Desloratadine - Article Clarinex
|Systematic (IUPAC) name|
|Half life||50 hours|
|Excretion||40% as conjugated metabolites into urine |
similar amount into the feces
|Pregnancy cat.|| |
|Legal status|| |
Desloratadine is a drug used to treat allergies. It is marketed under several trade names such as NeoClaritynÂ®, ClaramaxÂ®, ClarinexÂ® and AeriusÂ®. It is an active metabolite of loratadine, which is also on the market.
Desloratadine is available as tablets and oral suspension.
Mechanism of action
Desloratadine is a tricyclic antihistamine, which has a selective and peripheral H1-antagonist action. It has a long-lasting effect and does not cause drowsiness because it does not readily enter the central nervous system.
Most common side-effects are fatigue, drowsiness, dry mouth, headache, and gastrointestinal disturbances.
Desloratadine vs. loratadine
Desloratidine is the major metabolite of loratadine. There are no head to head randomised controlled trials of the two preparations which are expected to be therapeutically closely equivalent in those with normal drug metabolism. A survey of patients dissatisfied with loratadine reported equal or better satisfaction with desloratadine as fexofenadine. This study for reasons known only to its authors did not report on how many patients who took loratadine were satisfied with it which it could easily have done. The paper refers to 61 patients making the transition from loratadine to desloratidine and up to 10,023 may have been taking loratadine ! There is some evidence that fexofenadine and loratadine have effectively identical clinical profiles.
A November 2003 article published in the journal American Family Physician about the safety, tolerability, effectiveness, price, and simplicity of desloratadine concluded the following:
- "Desloratadine is similar in effectiveness to fexofenadine and would be expected to produce results similar to loratadine and other nonsedating antihistamines. There is no clinical advantage to switching a patient from loratadine to desloratadine.

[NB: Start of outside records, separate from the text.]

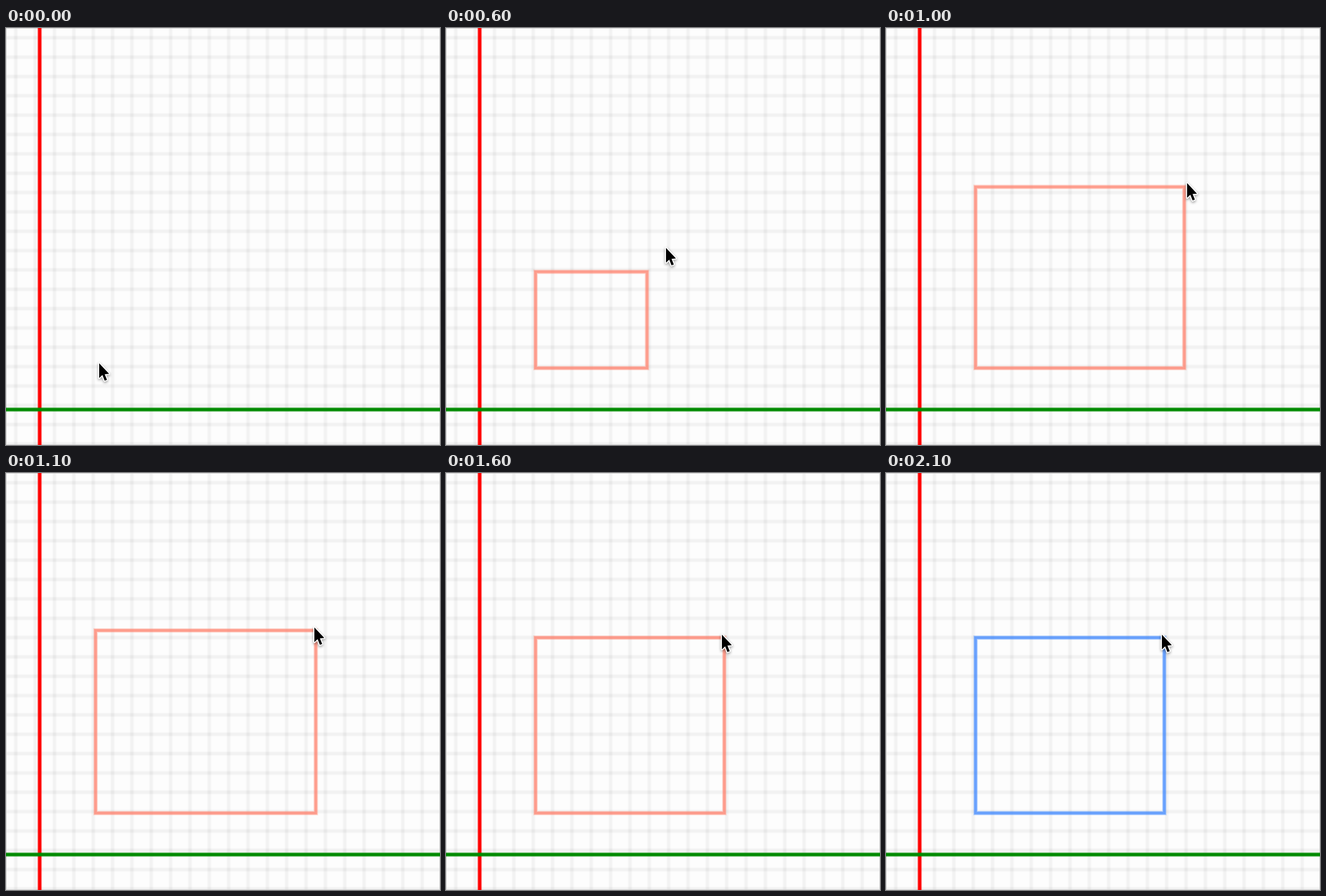
Animation of 722 by 694 pixels, one loop 2.4 s. Source, as an HTML page with a canvas:

```html
<!DOCTYPE html>
<html lang="en">
<head>
<meta charset="utf-8">
<title>Drawing a rectangle</title>
<style>
  html, body { margin: 0; width: 100%; height: 100%; overflow: hidden; background: #fdfdfd; }
  canvas { display: block; }
</style>
</head>
<body>
<canvas id="stage" width="722" height="694"></canvas>
<script>
const W = 722, H = 694, LOOP = 2400, STEP = 100;
const DRAG_START = 200, FADE_START = 1800, FADE_TIME = 300;
const ctx = document.getElementById('stage').getContext('2d');

// Key points of the pointer's path.
const path = [
  { t: 0, x: 155, y: 558 },
  { t: 400, x: 250, y: 475 },
  { t: 600, x: 366, y: 366 },
  { t: 800, x: 441, y: 280 },
  { t: 1100, x: 513, y: 257 },
  { t: 1400, x: 483, y: 265 },
  { t: 1560, x: 459, y: 269 }
];
const origin = { x: 149, y: 566 };
const salmon = [255, 128, 108], blue = [62, 136, 255];

// Soft line profiles: [width, opacity] layers, outermost first.
const gridLine = [[8, 0.012], [6, 0.014], [4, 0.015]];
const axisLine = [[8, 0.28], [6, 0.65], [4, 1]];
const edgeLine = [[8, 0.16], [6, 0.38], [4, 0.55]];

const clamp = (v, lo, hi) => Math.min(hi, Math.max(lo, v));

function softStroke(shape, color, profile) {
  ctx.strokeStyle = color;
  for (const [width, alpha] of profile) {
    ctx.globalAlpha = alpha;
    ctx.lineWidth = width;
    ctx.stroke(shape);
  }
  ctx.globalAlpha = 1;
}

const column = x => new Path2D(`M${x} 0V${H}`);
const row = y => new Path2D(`M0 ${y}H${W}`);

// Slope at a key point; zero at the ends and wherever the direction turns.
function slope(i, axis) {
  const a = path[i - 1], b = path[i], c = path[i + 1];
  if (!a || !c || (b[axis] - a[axis]) * (c[axis] - b[axis]) < 0) return 0;
  return (c[axis] - a[axis]) / (c.t - a.t);
}

function pointerAt(time) {
  const t = clamp(time, 0, path.at(-1).t);
  const i = Math.max(1, path.findIndex(k => k.t >= t));
  const a = path[i - 1], b = path[i], span = b.t - a.t;
  const s = (t - a.t) / span, r = 1 - s;
  const along = axis =>
    a[axis] * r * r * (1 + 2 * s) + b[axis] * s * s * (3 - 2 * s) +
    span * s * r * (r * slope(i - 1, axis) - s * slope(i, axis));
  return { x: along('x'), y: along('y') };
}

// The dragged corner trails the pointer and gradually catches up.
function cornerAt(t) {
  const lag = clamp(90 - (t - 400) / 7, 35, 90);
  const p = pointerAt(t - lag);
  return { x: p.x + 4, y: p.y + 5 };
}

function drawBackground() {
  ctx.fillStyle = '#fdfdfd';
  ctx.fillRect(0, 0, W, H);
  for (let p = 16.3; p < W; p += 32.19) {
    softStroke(column(p), '#000', gridLine);
    softStroke(row(p), '#000', gridLine);
  }
  ctx.strokeStyle = '#cfcfcf';
  ctx.lineWidth = 1;
  ctx.strokeRect(0.5, 0.5, W - 1, H - 1);
  softStroke(column(56), '#ff0000', axisLine);
  softStroke(row(635), '#008a00', axisLine);
}

function drawRect(t) {
  const corner = cornerAt(t);
  const mix = clamp((t - FADE_START) / FADE_TIME, 0, 1);
  const color = salmon.map((c, i) => Math.round(c + (blue[i] - c) * mix));
  const box = new Path2D();
  box.rect(origin.x, corner.y, corner.x - origin.x, origin.y - corner.y);
  softStroke(box, `rgb(${color})`, edgeLine);
}

const arrow = new Path2D('M0 0V24.5L5.4 19.5L9.2 29L13 27.5L9.2 18.2L16.5 17.6Z');

function drawPointer({ x, y }) {
  ctx.save();
  ctx.translate(x, y);
  ctx.shadowColor = 'rgba(0,0,0,0.4)';
  ctx.shadowBlur = 4;
  ctx.shadowOffsetY = 2;
  ctx.strokeStyle = '#fff';
  ctx.lineWidth = 3.4;
  ctx.lineJoin = 'round';
  ctx.stroke(arrow);
  ctx.shadowColor = 'transparent';
  ctx.fillStyle = '#000';
  ctx.fill(arrow);
  ctx.restore();
}

function draw(now) {
  const t = Math.floor(now % LOOP / STEP) * STEP;
  drawBackground();
  if (t >= DRAG_START) drawRect(t);
  drawPointer(pointerAt(t));
}

const began = performance.now();
function tick() {
  draw(performance.now() - began);
  requestAnimationFrame(tick);
}
tick();
</script>
</body>
</html>
```
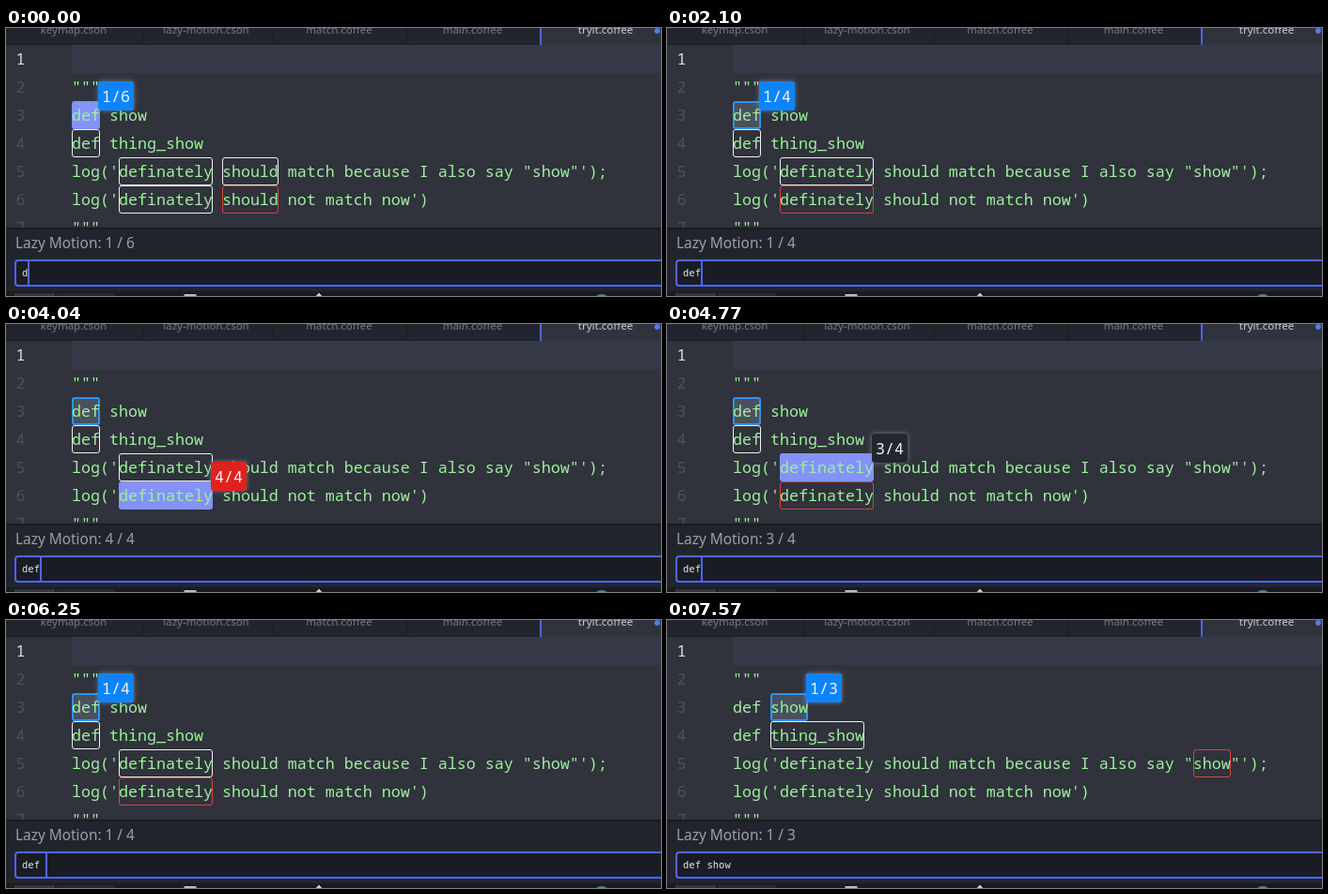
An HTML page for the animation above (8000 ms loop, 697 by 286 pixels).

```html
<!DOCTYPE html>
<html lang="en">
<head>
<meta charset="utf-8">
<title>Lazy Motion</title>
<style>
  html, body { margin: 0; width: 100%; height: 100%; overflow: hidden; background: #30323c; }
  svg { display: block; width: 697px; height: 286px; }
  text { white-space: pre; }
  .code { font: 16.667px "Noto Sans Mono", "DejaVu Sans Mono", monospace; fill: #9df29b; }
  .num { fill: #4c505f; }
  .num.on { fill: #dfe2ea; }
  .tab { font: 11.5px "Noto Sans", "Open Sans", sans-serif; fill: #747987; text-anchor: middle; }
  .tab.on { fill: #c9ccd5; }
  .info { font: 15.4px "Noto Sans", "Open Sans", sans-serif; fill: #9b9fab; }
  .query { font: 10.56px "DejaVu Sans Mono", monospace; fill: #e6e8ee; }
  .tip { font: 16.667px "Noto Sans Mono", "DejaVu Sans Mono", monospace; fill: #f2f5fa; }
</style>
</head>
<body>
<svg id="stage" viewBox="0 0 697 286">
  <defs>
    <filter id="glow" x="-40%" y="-40%" width="180%" height="180%">
      <feDropShadow dx="0" dy="0" stdDeviation="2.4" flood-color="#8d95a8" flood-opacity=".75"/>
    </filter>
  </defs>
  <rect width="697" height="286" fill="#30323c"/>
  <rect x="70" y="18" width="627" height="30" fill="#363947"/>
  <g id="tabs">
    <rect width="568" height="17" fill="#23252e"/>
    <rect y="17" width="568" height="1" fill="#191b21"/>
  </g>
  <g id="back"></g>
  <g id="lines"></g>
  <g id="front"></g>
  <rect y="213" width="697" height="73" fill="#22242d"/>
  <rect y="213" width="697" height="2" fill="#191b21"/>
  <text id="info" class="info" x="10" y="235"></text>
  <rect x="10" y="248" width="700" height="27" rx="3" fill="#1a1c23" stroke="#4e66fb" stroke-width="2"/>
  <text id="query" class="query" x="17" y="265"></text>
  <rect id="caret" y="249" width="2" height="25" fill="#4e66fb"/>
  <g>
    <rect y="281" width="697" height="5" fill="#191b21"/>
    <rect x="9" y="283" width="43" height="3" fill="#34363f"/>
    <rect x="54" y="283" width="62" height="3" fill="#272932"/>
    <rect x="190.5" y="285" width="11" height="8" fill="none" stroke="#b9bcc4" stroke-width="2"/>
    <path d="M333 282.5L337 287H329Z" fill="#e8cdb4"/>
    <circle cx="634" cy="293" r="9" fill="#2f8fc4"/>
  </g>
</svg>
<script>
const LOOP = 8000, CELL = 10, LEFT = 70;
const $ = id => document.getElementById(id);

const LINES = [
  '', '"""', 'def show', 'def thing_show',
  `log('definately should match because I also say "show"');`,
  `log('definately should not match now')`, '"""'
];

// start ms, query, selected match, flash, caret
const STEPS = [
  [0, 'd', 0, 1, 1], [150, 'd', 0, 0, 1],
  [300, 'de', 0, 1, 1], [450, 'def', 0, 1, 1], [600, 'def', 0, 0, 1],
  [900, 'def', 0, 0, 0], [1350, 'def', 0, 0, 1],
  [1800, 'def', 0, 0, 0], [2100, 'def', 0, 0, 1],
  [2550, 'def', 0, 0, 0], [3000, 'def', 0, 0, 1], [3300, 'def', 0, 0, 0],
  [3750, 'def', 1, 1, 1], [3900, 'def', 2, 1, 1], [4040, 'def', 3, 1, 1],
  [4190, 'def', 3, 0, 1], [4480, 'def', 3, 0, 0],
  [4770, 'def', 2, 1, 1], [4920, 'def', 1, 1, 1], [5070, 'def', 1, 0, 0],
  [5370, 'def', 0, 1, 1], [5510, 'def', 0, 0, 1], [5810, 'def', 0, 0, 0],
  [6100, 'def ', 0, 1, 1], [6250, 'def ', 0, 0, 1],
  [6550, 'def s', 0, 1, 1], [6690, 'def s', 0, 0, 1],
  [6840, 'def sh', 0, 1, 1], [6990, 'def sho', 0, 1, 1],
  [7130, 'def show', 0, 1, 1], [7280, 'def show', 0, 0, 1], [7570, 'def show', 0, 0, 0]
];

function add(parent, tag, attrs, text) {
  const el = document.createElementNS('http://www.w3.org/2000/svg', tag);
  for (const k in attrs) el.setAttribute(k, attrs[k]);
  if (text !== undefined) el.textContent = text;
  parent.appendChild(el);
  return el;
}

// The last word picks tokens by letters in order; earlier words filter whole lines.
function findMatches(query) {
  const tests = query.trim().split(' ').map(w => new RegExp([...w].join('.*')));
  const last = tests.pop(), found = [];
  LINES.forEach((line, row) => {
    if (!tests.every(r => r.test(line))) return;
    for (const m of line.matchAll(/\w+/g)) {
      if (last.test(m[0])) {
        found.push({ x: LEFT + m.index * CELL, w: m[0].length * CELL, mid: 33 + row * 30 });
      }
    }
  });
  return found;
}

function drawBox(m, kind, flash) {
  if (flash) {
    add($('back'), 'rect', { x: m.x, y: m.mid - 15, width: m.w, height: 30, rx: 3, fill: '#8492fa' });
  } else if (kind === 'first') {
    add($('back'), 'rect', { x: m.x + 1, y: m.mid - 14, width: m.w - 2, height: 28, rx: 2,
      fill: '#4b505e', stroke: '#2d93ee', 'stroke-width': 2 });
  } else {
    add($('back'), 'rect', { x: m.x + .5, y: m.mid - 14.5, width: m.w - 1, height: 29, rx: 2.5,
      fill: 'none', stroke: kind === 'last' ? '#d8453f' : '#eef0f4' });
  }
}

function drawTip(m, kind, label) {
  const x = m.x + m.w - 2, y = m.mid - 36;
  const fill = { first: '#0b84fb', last: '#df241f', mid: '#22252d' }[kind];
  add($('front'), 'rect', { x, y, width: 38, height: 31, rx: 3, fill, filter: 'url(#glow)' });
  add($('front'), 'text', { class: 'tip', x: x + 4, y: y + 22 }, label);
}

function draw([, query, pick, flash, caret]) {
  $('back').replaceChildren();
  $('front').replaceChildren();
  const list = findMatches(query), total = list.length;
  const kind = i => i === 0 ? 'first' : i === total - 1 ? 'last' : 'mid';
  list.forEach((m, i) => drawBox(m, kind(i), flash && i === pick));
  drawTip(list[pick], kind(pick), `${pick + 1}/${total}`);
  $('info').textContent = `Lazy Motion: ${pick + 1} / ${total}`;
  $('query').textContent = query;
  $('caret').setAttribute('x', Math.round(17 + query.length * 6.36));
  $('caret').setAttribute('opacity', caret);
}

function build() {
  const tabs = $('tabs');
  [['keymap.cson', 72], ['lazy-motion.cson', 213], ['match.coffee', 354.5],
   ['main.coffee', 496.5], ['tryit.coffee', 638]].forEach(([name, x], i) => {
    add(tabs, 'text', { class: i === 4 ? 'tab on' : 'tab', x, y: 6 }, name);
  });
  [145, 284, 426].forEach(x => add(tabs, 'rect', { x, y: 0, width: 1, height: 17, fill: '#191b21' }));
  add(tabs, 'rect', { x: 568, y: 0, width: 2, height: 18, fill: '#4e66fb' });
  add(tabs, 'circle', { cx: 693, cy: 3, r: 3, fill: '#4e78f5' });
  LINES.forEach((line, i) => {
    const y = 39 + i * 30;
    add($('lines'), 'text', { class: i ? 'code num' : 'code num on', x: 10.5, y }, i + 1);
    add($('lines'), 'text', { class: 'code', x: LEFT, y }, line);
  });
}

let shown = null;
function tick() {
  const t = performance.now() % LOOP;
  const step = STEPS.findLast(s => s[0] <= t);
  if (step !== shown) draw(shown = step);
  requestAnimationFrame(tick);
}

build();
tick();
</script>
</body>
</html>
```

However, it may be an option for patients whose medical insurance no longer covers loratadine if the co-pay is less than the cost of the over-the-counter product."